Brief: If "rise" shows up in a line of the material, return that line.

Data: Begin

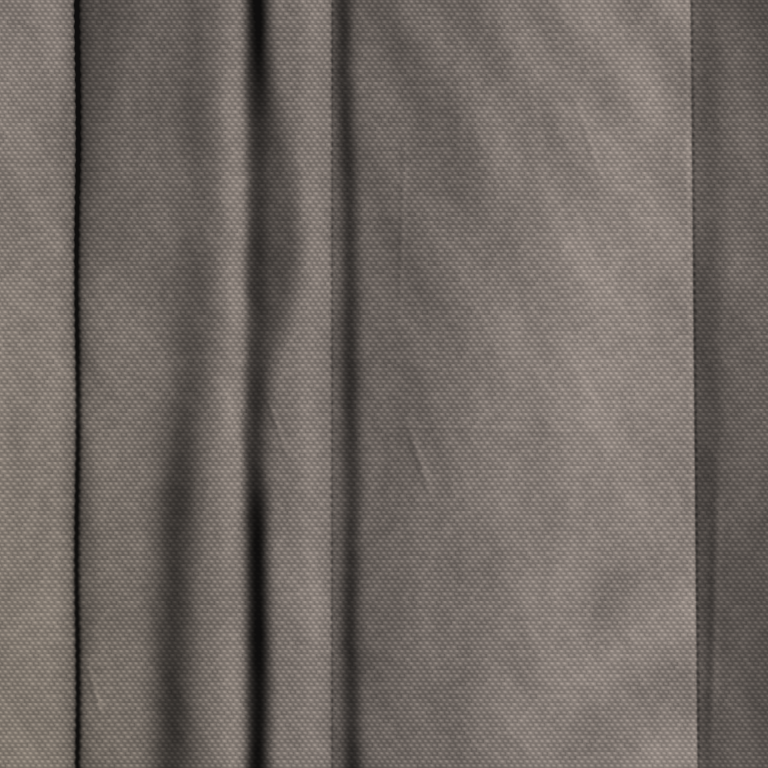
A Shadertoy shader for this texture:

```glsl
// Draped grey-brown cloth: flat panels, deep vertical folds and stitched seams.
// Broad folds are Gaussian bands whose centres bend with height; layered sines
// add wrinkles and a hashed brick grid of cells gives the coarse weave.

const vec3 CLOTH_TINT = vec3(1.0, 0.932, 0.888);
const vec2 WEAVE_CELLS = vec2(125.0, 188.0);
const float WEAVE_DEPTH = 0.15;
const float WRINKLE_DEPTH = 0.035;
const float LEFT_EDGE = 0.099;
const float VALLEY_EDGE = 0.323;
const float MID_SEAM = 0.432;
const float RIGHT_SEAM_TOP = 0.899;
const float RIGHT_SEAM_BASE = 0.908;

float hash(vec2 p) {
    vec3 q = fract(vec3(p.xyx) * 0.1031);
    q += dot(q, q.yzx + 33.33);
    return fract((q.x + q.y) * q.z);
}

float band(float x, float centre, float width) {
    float d = (x - centre) / width;
    return exp(-d * d);
}

float layeredSines(vec2 p) {
    float sum = 0.0, gain = 0.6;
    for (int i = 0; i < 5; i++) {
        p += 0.8 * sin(p.yx * 0.7 + float(i));
        sum += gain * sin(p.x) * cos(p.y);
        p = mat2(1.5, 0.95, -0.95, 1.5) * p + 2.3;
        gain *= 0.62;
    }
    return sum;
}

// Tapered pinch, lit on one side and shaded on the other.
float crease(vec2 p, vec2 a, vec2 b, float width) {
    vec2 ab = b - a;
    float t = clamp(dot(p - a, ab) / dot(ab, ab), 0.0, 1.0);
    float d = (ab.x * (p.y - a.y) - ab.y * (p.x - a.x)) / (length(ab) * width);
    return 9.0 * t * (1.0 - t) * d * exp(-d * d);
}

// Staggered thread bumps, each with its own brightness.
float weave(vec2 p) {
    vec2 g = p * WEAVE_CELLS;
    g.x += 0.5 * mod(floor(g.y), 2.0);
    vec2 f = fract(g) - 0.5;
    float bump = 0.5 + 0.5 * cos(6.2832 * (f.x + 0.22 * f.y));
    bump *= 0.55 + 0.45 * cos(6.2832 * (f.y - 0.12));
    return bump - 0.28 + 0.3 * (hash(floor(g)) - 0.5);
}

float leftPanel(vec2 p) {
    return 0.505 + 0.025 * band(p.y, 0.53, 0.15) - 0.07 * smoothstep(0.07, LEFT_EDGE, p.x);
}

float foldedPanel(vec2 p) {
    float x = p.x, high = smoothstep(0.45, 1.0, p.y);
    float tone = 0.465 - 0.13 * high * band(x, 0.125, 0.05);
    tone -= 0.06 * high * band(x, 0.22, 0.06);
    tone -= 0.13 * band(x, LEFT_EDGE, 0.018);
    // Long soft fold, deepest at the bottom
    float centre = mix(0.225, 0.264, smoothstep(0.15, 0.8, p.y));
    float depth = mix(0.25, 0.06, smoothstep(0.1, 0.9, p.y));
    tone -= depth * band(x, centre, 0.029);
    tone += 0.07 * band(x, 0.304, 0.018);
    // Sharp valley that swells into a blade
    float right = 0.352 + 0.043 * band(p.y, 0.70, 0.16);
    float inside = smoothstep(VALLEY_EDGE - 0.01, VALLEY_EDGE + 0.005, x)
                 * (1.0 - smoothstep(right - 0.022, right + 0.012, x));
    float core = 0.10 + 0.16 * smoothstep(0.15, 0.35, abs(p.y - 0.62));
    tone -= 0.15 * inside + core * band(x, 0.336, 0.014);
    return tone + 0.06 * band(x, 0.407, 0.022);
}

float widePanel(vec2 p) {
    float high = smoothstep(0.45, 0.95, p.y);
    float tone = mix(0.405, 0.52, smoothstep(0.45, 0.76, p.x - 0.06 * high));
    tone += 0.03 * band(p.x, 0.80, 0.16) * band(p.y, 0.55, 0.3);
    float centre = mix(0.457, 0.445, smoothstep(0.6, 1.0, p.y));
    tone -= 0.20 * band(p.x, centre, 0.013);
    // Fanning pull lines above, rising ones in the lower right
    float bend = 0.25 * sin(p.y * 9.0 + p.x * 6.0);
    float pull = sin(48.0 * (p.x + 0.55 * p.y) + 5.0 * bend);
    tone += 0.027 * pull * high * smoothstep(0.46, 0.53, p.x);
    float rise = sin(32.0 * (p.y - 0.85 * p.x) + 3.0 * bend);
    tone += 0.028 * rise * smoothstep(0.6, 0.85, p.x) * (1.0 - smoothstep(0.15, 0.42, p.y));
    return tone;
}

float rightPanel(vec2 p) {
    float tone = 0.375 + 0.035 * sin(22.0 * (p.x + 0.28 * p.y) + 1.0);
    tone -= 0.05 * band(p.x, 0.925, 0.018);
    return tone + 0.03 * band(p.x, 0.965, 0.03) * (1.0 - p.y);
}

void mainImage(out vec4 fragColor, in vec2 fragCoord) {
    vec2 p = fragCoord / iResolution.xy;
    float aa = 1.2 / iResolution.x;
    float teeth = 0.0025 * abs(fract(p.y * 72.0) - 0.5);
    float edge = LEFT_EDGE - 0.002 + teeth + 0.001 * sin(p.y * 17.0);
    float seam = mix(RIGHT_SEAM_BASE, RIGHT_SEAM_TOP, p.y);

    // Panels from left to right
    vec2 bent = p + vec2(0.004 * layeredSines(p * vec2(12.0, 7.0)), 0.0);
    float tone = mix(leftPanel(p), foldedPanel(bent), smoothstep(edge - aa, edge + aa, p.x));
    tone = mix(tone, widePanel(bent), smoothstep(MID_SEAM - aa, MID_SEAM + aa, p.x));
    tone = mix(tone, rightPanel(bent), smoothstep(seam - aa, seam + aa, p.x));

    // Wrinkles and single creases
    tone += WRINKLE_DEPTH * layeredSines(p * vec2(38.0, 15.0) + vec2(p.y * 9.0, 0.0));
    float pinch = crease(p, vec2(0.527, 0.46), vec2(0.565, 0.34), 0.005);
    pinch += crease(p, vec2(0.345, 0.49), vec2(0.376, 0.40), 0.004);
    pinch += crease(p, vec2(0.112, 0.14), vec2(0.134, 0.06), 0.004);
    pinch += 0.6 * crease(p, vec2(0.527, 0.83), vec2(0.520, 0.58), 0.004);
    pinch += 0.6 * crease(p, vec2(0.742, 0.89), vec2(0.785, 0.76), 0.005);
    pinch += 0.5 * crease(p, vec2(0.46, 0.445), vec2(0.78, 0.438), 0.003);
    pinch += 0.9 * crease(p, vec2(0.936, 0.44), vec2(0.924, -0.05), 0.007);
    tone += 0.055 * pinch;

    // Seam grooves, stitches and the open left edge
    float stitch = 0.65 + 0.35 * sin(p.y * 520.0);
    tone -= 0.12 * stitch * band(p.x, MID_SEAM, 0.002);
    tone -= 0.12 * stitch * band(p.x, seam + 0.002, 0.002);
    tone += 0.03 * band(p.x, seam - 0.004, 0.003);
    tone -= 0.28 * band(p.x, edge + 0.003, 0.0045);

    // Weave fades out where cells become too small to resolve
    float detail = smoothstep(1.0, 2.4, iResolution.y / WEAVE_CELLS.y);
    tone += WEAVE_DEPTH * detail * weave(bent) * clamp(tone * 2.2, 0.2, 1.0);
    vec3 tint = CLOTH_TINT - vec3(0.0, 0.0, 0.03) * (1.0 - smoothstep(0.0, 0.45, p.x)) * (1.0 - p.y);
    fragColor = vec4(clamp(tone, 0.06, 1.0) * tint, 1.0);
}
```
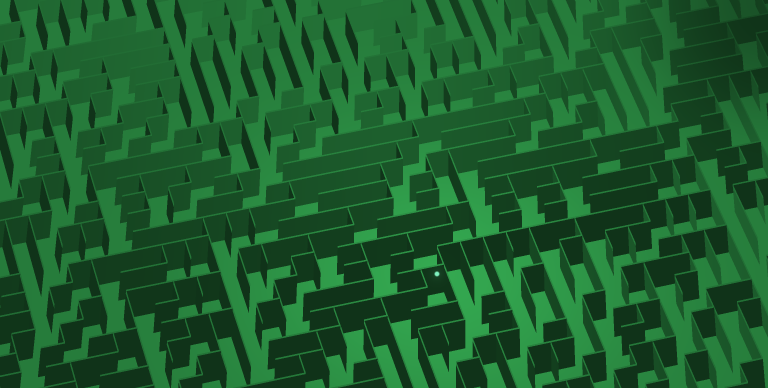
This pattern is drawn by a WebGL 2 fragment shader. Its source:

```glsl
#version 300 es
precision highp float;
// Draws a green labyrinth of thin upright walls, seen from above at a slant and lit by a lamp.

uniform vec2 u_resolution;
out vec4 fragColor;

const vec3 GREEN = vec3(0.20, 0.65, 0.31);
const vec3 LAMP_COLOR = vec3(0.50, 0.95, 0.75);
const vec2 LAMP = vec2(0.569, 0.294);       // share of the canvas
const vec2 STEP_ACROSS = vec2(0.060, 0.0125); // one cell sideways, in canvas heights
const vec2 STEP_AWAY = vec2(-0.018, 0.047);   // one cell into the distance
const float WALL_HEIGHT = 0.075;
const float LAMP_LIFT = 8.0;                // lamp height in cells
const float AMBIENT = 0.31;
const int SAMPLES = 3;

float hash(vec2 p) {
    return fract(sin(dot(p, vec2(127.1, 311.7))) * 43758.5453);
}

// Each grid corner carries one wall, running either across or away.
bool runsAcross(vec2 corner) {
    float bias = mix(0.28, 0.74, hash(floor(corner / 4.0) + 17.0));
    return hash(corner) < bias;
}

// Light on an upright face, given its offset from the lamp along the normal.
float faceShade(float along, vec2 ground) {
    float facing = max(along, 0.0) / length(vec3(ground, LAMP_LIFT));
    return AMBIENT + 0.44 * pow(facing, 1.25);
}

float floorShade(vec2 ground) {
    return 0.74 + 0.27 * exp(-dot(ground, ground) / 70.0);
}

// Follows the view ray from the wall tops (depth 0) to the floor (depth 1).
float mazeShade(vec2 p, mat2 toGround) {
    vec2 ground = toGround * p;
    vec2 travel = toGround * vec2(0.0, WALL_HEIGHT);
    vec2 start = ground - travel;
    float nearest = 1.0;
    float shade = floorShade(ground);

    // Walls running across, which face the viewer
    for (int i = 1; i <= 2; i++) {
        float line = floor(start.y) + float(i);
        float depth = (line - start.y) / travel.y;
        vec2 hit = start + travel * depth;
        if (depth < nearest && runsAcross(vec2(floor(hit.x), line))) {
            nearest = depth;
            float rim = 0.88 * floorShade(hit);
            shade = depth < 0.055 ? rim : faceShade(hit.y, hit);
        }
    }

    // Walls running away, which show their left side
    float line = floor(start.x) + 1.0;
    float depth = (line - start.x) / travel.x;
    vec2 hit = start + travel * depth;
    if (depth < nearest && !runsAcross(vec2(line, floor(hit.y)))) {
        float rim = 0.88 * floorShade(hit);
        shade = depth < 0.13 ? rim : faceShade(0.8 * hit.x, hit);
    }
    return shade;
}

void main() {
    mat2 toGround = inverse(mat2(STEP_ACROSS, STEP_AWAY));
    float aspect = u_resolution.x / u_resolution.y;
    vec2 lamp = LAMP * vec2(aspect, 1.0);

    // Average several rays per pixel for smooth edges
    float shade = 0.0;
    for (int j = 0; j < SAMPLES; j++) {
        for (int i = 0; i < SAMPLES; i++) {
            vec2 offset = (vec2(i, j) + 0.5) / float(SAMPLES) - 0.5;
            vec2 p = (gl_FragCoord.xy + offset) / u_resolution.y - lamp;
            p /= 1.0 - 0.10 * p.y; // mild perspective
            shade += mazeShade(p, toGround);
        }
    }
    shade /= float(SAMPLES * SAMPLES);

    // Dim the far right corner
    vec2 p = gl_FragCoord.xy / u_resolution.y;
    float corner = length(p - vec2(aspect, 1.0));
    shade *= mix(0.68, 1.0, smoothstep(0.05, 0.45, corner));
    vec3 color = GREEN * shade;

    // Lamp: a small bright bead with a faint halo
    float lampDistance = length(p - lamp);
    float edge = 1.0 / u_resolution.y;
    float bead = 1.0 - smoothstep(0.006 - edge, 0.006 + edge, lampDistance);
    color += 0.12 * LAMP_COLOR * exp(-lampDistance * 90.0);
    color = mix(color, LAMP_COLOR, bead);

    fragColor = vec4(color, 1.0);
}
```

Data: End

Result:
    float rise = sin(32.0 * (p.y - 0.85 * p.x) + 3.0 * bend);
    tone += 0.028 * rise * smoothstep(0.6, 0.85, p.x) * (1.0 - smoothstep(0.15, 0.42, p.y));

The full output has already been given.